Alejandra Frausto Guerrero managed to score a phased victory in her fight for justice last November: French fashion brand Isabel Marant sent a letter of apology to the Mexican Minister of Culture: Should the house of Isabel Marant, and then its founder, show a lack of respect for the Purépecha community or Mexico They have shown, as stated in the letter, that they are offering our “sincerest apologies”. Among other things, it was a woolen coat, decorated with clear, original patterns of the ethnic group living in the state of Michoacan.
Since being hired by the pragmatic left-wing president of Mexico Obrador in 2018, Frausto Guerrero has challenged world fashion chains, including Michael Kors, Carolina Herrera and Mango, with letters to be more considerate when designing their mass-produced goods when dealing with floral patterns.

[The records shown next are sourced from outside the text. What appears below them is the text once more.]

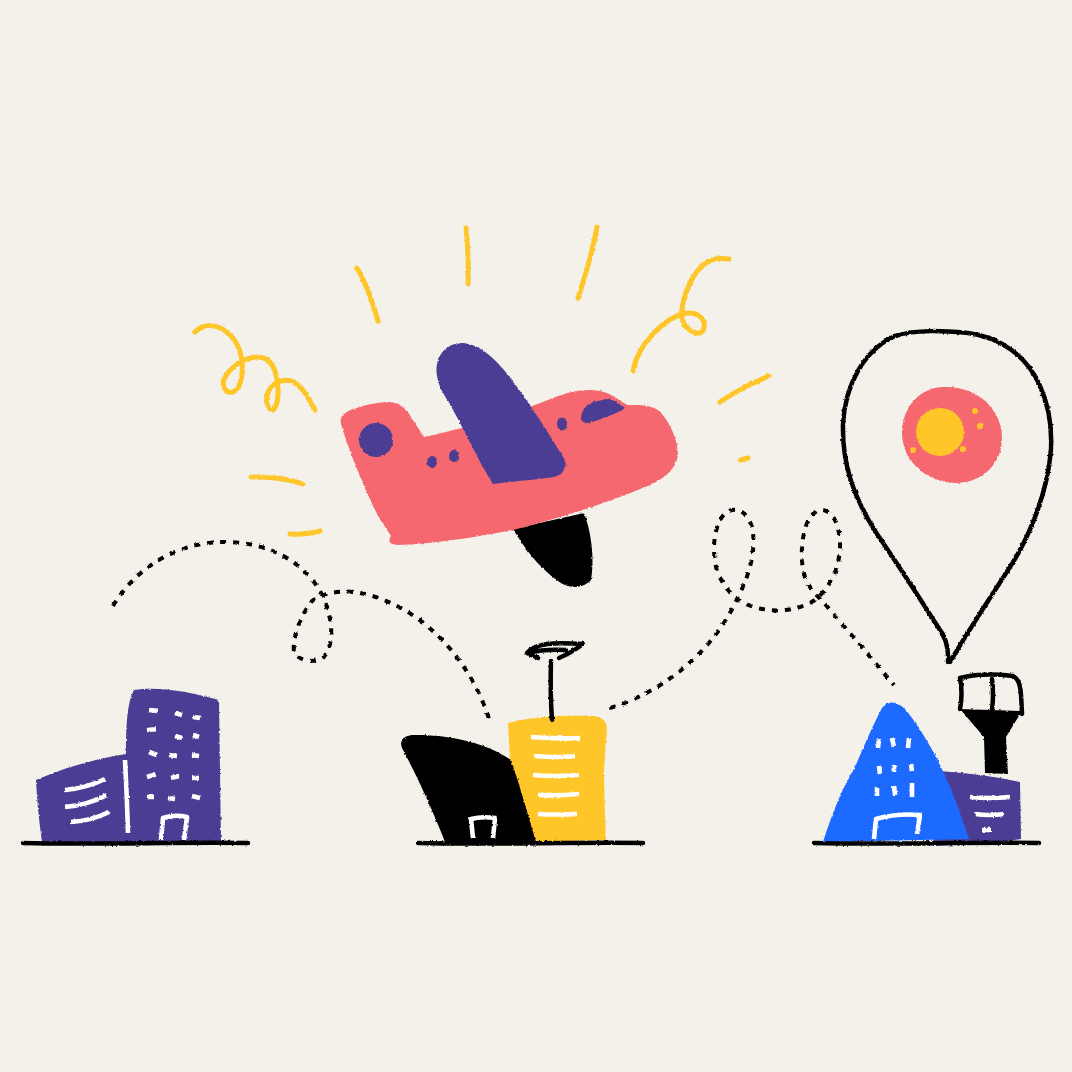
<!DOCTYPE html>
<html lang="en">
<head>
<meta charset="utf-8">
<title>Flight between cities</title>
<style>
:root {
  --paper: #f4f1ea;
  --ink: #000;
  --coral: #f5676f;
  --violet: #4b3e93;
  --yellow: #ffc629;
  --blue: #1f6bff;
  --white: #fff;
}
html, body { margin: 0; background: var(--paper); overflow: hidden; }
.scene { display: block; width: 1072px; height: 1072px; }
.ink { fill: var(--ink); }
.coral { fill: var(--coral); }
.violet { fill: var(--violet); }
.yellow { fill: var(--yellow); }
.blue { fill: var(--blue); }
.line { fill: none; stroke: var(--ink); stroke-width: 4.5; stroke-linecap: round; stroke-linejoin: round; }
.burst { fill: none; stroke: var(--yellow); stroke-width: 5; stroke-linecap: round; stroke-linejoin: round; }
.route { fill: none; stroke: var(--ink); stroke-width: 4; stroke-dasharray: 6 7; }
.detail { fill: none; stroke: var(--white); stroke-width: 4.6; stroke-linejoin: round; }
</style>
</head>
<body>
<svg class="scene" viewBox="0 0 1072 1072" role="img" aria-label="A plane flying over three groups of buildings towards a map pin">
  <defs>
    <filter id="crayon" filterUnits="userSpaceOnUse" x="0" y="0" width="1072" height="1072">
      <feTurbulence type="fractalNoise" baseFrequency="0.35" numOctaves="2" seed="4" result="grain"/>
      <feDisplacementMap in="SourceGraphic" in2="grain" scale="2.6" xChannelSelector="R" yChannelSelector="G"/>
    </filter>
    <path id="ground" class="line" d="M23 843 C95 845 170 842 248 843"/>
  </defs>

  <g filter="url(#crayon)">
    <g id="burst" class="burst">
      <path d="M357 268 Q368 286 378 321"/>
      <path d="M466 228 Q469 253 468 284"/>
      <path d="M597 227 Q592 255 578 298"/>
      <path d="M720 402 Q744 386 769 376"/>
      <path d="M741 460 L748 458"/>
      <path d="M251 477 Q281 476 303 484"/>
      <path d="M290 534 Q304 535 320 531"/>
      <path d="M195 332 C207 320 225 326 235 341 C246 358 244 387 233 392 C224 394 221 384 225 377 C235 361 255 353 266 359 C280 367 281 405 273 410 C265 409 265 396 270 389 C276 379 287 379 294 382 C304 388 309 400 315 410"/>
      <path d="M633 371 C637 346 664 317 687 313 C701 312 707 322 703 331 C697 337 684 329 682 318 C680 301 691 277 701 267 C710 258 719 258 729 259"/>
    </g>

    <g id="routes" class="route">
      <path d="M113 606 C138 564 182 541 228 542 C270 543 307 563 323 597 C334 622 334 646 323 658 C312 664 298 660 294 652 C292 635 302 614 312 601 C327 590 350 590 365 594 C424 608 472 662 490 722"/>
      <path d="M610 708 C666 691 715 649 738 597 C752 570 756 546 752 527 C746 509 735 507 727 512 C714 521 711 550 717 571 C723 586 732 596 742 602 C762 613 793 614 815 600 C834 585 846 554 837 525 C832 510 821 506 813 514 C802 524 798 560 806 580 C812 592 818 596 825 604 L894 685"/>
    </g>

    <g id="plane">
      <path class="ink" d="M513 529 L584 513 C591 531 595 559 591 580 C582 590 567 588 558 581 C538 567 523 546 513 529 Z"/>
      <path class="coral" d="M341 424 C339 417 344 413 351 410 C366 404 381 402 389 402 C400 403 407 409 411 417 L424 437 C462 429 510 415 548 400 C574 389 593 388 607 393 C617 397 622 403 628 405 C641 405 652 405 659 411 C670 421 678 441 678 455 C676 470 663 480 645 487 C602 505 560 518 513 530 C471 538 430 544 397 545 C389 545 388 540 391 536 C386 528 381 521 378 516 C363 485 349 452 341 424 Z"/>
      <path class="violet" d="M437 376 C434 358 445 343 462 343 C479 344 493 357 504 370 C527 398 549 434 565 460 C567 469 562 475 554 477 C535 480 515 481 493 484 C477 459 461 422 446 398 C441 390 438 383 437 376 Z"/>
      <path class="violet" d="M581 417 C582 408 588 404 594 402 L606 399 C613 399 620 404 625 408 C616 414 600 420 588 423 C583 423 581 420 581 417 Z"/>
      <g class="violet">
        <ellipse cx="432" cy="462" rx="5" ry="6"/>
        <ellipse cx="454" cy="456" rx="5" ry="6"/>
        <ellipse cx="562" cy="424" rx="5" ry="6.5"/>
      </g>
      <circle class="violet" cx="376" cy="440" r="17"/>
    </g>

    <g id="map-pin">
      <path class="line" d="M948 662 C949 649 945 636 938 627 C924 605 901 569 877 534 C853 497 842 463 843 424 C845 385 864 350 895 336 C916 329 945 331 968 333 C1000 337 1027 356 1040 386 C1050 408 1052 428 1051 449 C1048 491 1030 536 1010 567 C988 601 970 628 950 662 Z"/>
      <path class="coral" d="M902 434 C902 406 921 387 944 387 C977 386 1002 409 1002 438 C1002 465 981 483 955 483 C927 482 903 462 902 434 Z"/>
      <circle class="yellow" cx="940" cy="432" r="24"/>
      <g class="yellow">
        <circle cx="975" cy="411" r="3"/>
        <circle cx="980" cy="426" r="3"/>
        <circle cx="963" cy="449" r="3"/>
        <circle cx="913" cy="450" r="3"/>
      </g>
    </g>

    <g id="city-violet">
      <path class="violet" d="M36 780 C65 767 96 759 126 754 C126 727 127 702 134 690 C159 686 191 692 219 700 L221 842 L42 842 C39 821 37 801 36 780 Z"/>
      <g class="detail">
        <path d="M125 760 Q127 797 128 833"/>
        <path d="M65 790 Q87 788 105 779 M65 807 Q88 805 107 795 M71 822 Q91 821 109 812"/>
        <path d="M161 840 L163 818 Q175 814 187 817 L184 840"/>
        <path stroke-dasharray="9 100" d="M149 710 L159 711 M147 730 L159 729 M149 752 L157 755 M147 777 L157 774 M147 797 L154 797"/>
        <path d="M175 713 L182 715 M175 736 L182 738 M169 755 L177 756 M171 778 L179 776 M168 798 L175 799 M193 717 L200 718 M193 735 L199 737 M192 755 L199 756 M192 778 L199 778 M192 796 L200 798"/>
      </g>
      <use href="#ground"/>
    </g>

    <g id="city-yellow">
      <path class="yellow" d="M508 723 C534 716 567 715 594 716 C602 717 607 721 607 729 L604 768 C604 793 605 816 606 840 L530 842 L510 762 Z"/>
      <path class="ink" d="M402 748 C399 740 404 736 412 735 C446 734 486 742 511 760 C520 786 528 815 536 842 L445 842 C433 811 417 776 402 748 Z"/>
      <g class="detail">
        <path d="M531 737 Q555 739 580 738 M534 756 Q555 758 575 756 M533 775 Q556 777 579 775 M538 795 Q558 796 579 794 M538 814 Q558 815 577 814"/>
        <path d="M473 838 L471 819 Q482 816 495 818 L493 838"/>
      </g>
      <path class="line" d="M551 661 Q550 692 552 720"/>
      <path class="line" d="M538 658 L527 653 C535 643 554 642 583 644 Q571 653 559 658 M529 653 Q542 649 566 650"/>
      <use href="#ground" x="395"/>
    </g>

    <g id="city-blue">
      <path class="violet" d="M938 771 C966 773 994 776 1020 782 L1021 839 L990 843 L933 846 Z"/>
      <path class="blue" d="M823 842 C832 814 842 788 855 767 C864 746 873 725 882 708 C888 700 897 701 905 709 C936 747 955 796 969 839 Z"/>
      <g class="detail">
        <path d="M879 739 L878 748 M892 738 L894 747 M909 738 L908 748 M879 766 L880 774 M894 765 L894 772 M911 764 L912 771 M877 788 L877 796 M894 786 L895 795 M912 783 L912 797"/>
        <path d="M874 839 L876 819 Q897 813 920 815 L917 834"/>
        <path d="M970 797 Q990 799 1010 797 M975 814 Q989 816 1004 814 M982 830 L991 830"/>
      </g>
      <path class="ink" d="M960 709 L1022 711 L1006 737 L1008 774 L985 773 L984 737 Q971 722 960 709 Z"/>
      <path class="line" d="M960 709 Q963 694 960 678 C976 674 996 674 1013 676 C1021 680 1021 690 1022 714 M992 679 Q994 694 992 710"/>
      <use href="#ground" x="791"/>
    </g>
  </g>
</svg>
</body>
</html>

Or geometric shapes based on the cultural products of one or more of Mexico’s many indigenous groups.
Now Frausto Guerrero has once again written an armored letter, this time to the Spanish Zara series, also known and popular in Germany, as well as the American brands Anthropologie and Patowl. As examples of the unwanted use and customization of Aboriginal styles, she mentioned in her post, among other things, a mid-length Zara dress and belt embroidered with so-called Huipil flowers, but also embroidered shorts and shirts printed with elements of the Mixtec and Zapotec cultures.
In the message That was sent on May 13thOn Friday, her ministry said, Frausto Guerrero is calling for a public statement by the three companies to seize the “common property” of various indigenous peoples and proposals to compensate them. Fraustow advocates fair trade and equal treatment of original innovators, entrepreneurs and designers.
So it’s not just about the moral claim to prevent cultural appropriation for the purpose of marketing inexpensive costumes or expensive designer pieces, it’s also about money: Mexican authors of floral patterns and stripes, which are often handcrafted, must be involved in the international indigenous arts business. . For example, the traditional Huipils family of politicians and attorneys, woven by women in Colorado and Oaxaca in a hip loom, reflects ancestral symbols, “relating to the environment, history, and cosmic vision of society.” It takes at least a month to produce these patterns.
Designed by Mixe personnel from Santa Maria Tlahawitultepec, also in the state of Oaxaca, and identified by Frausto Guerrero on Anthropologie shorts, are “a manifestation of their identity, their history and their relationship to the environment” and symbolize, for example, mountains, water or paths. “They are the product of the creativity of this people, which they pass on from generation to generation; their bearers wear them with pride, as the deepest expression of their culture.”
Frausto Guerrero wants to make these stories visible and invoke relevant UN resolutions on the protection of cultural rights and inheritors. For them, it is a matter of “moral considerations,” insisting on “protecting the rights of indigenous peoples” and discussing it publicly, she writes. Its messages are “part of the measures taken by the Mexican Ministry of Culture to protect the cultural heritage of indigenous communities in order to prevent national and transnational corporations from stealing elements of their identity”.
So far there has been no reaction from Zara, Anthropology, or Patol.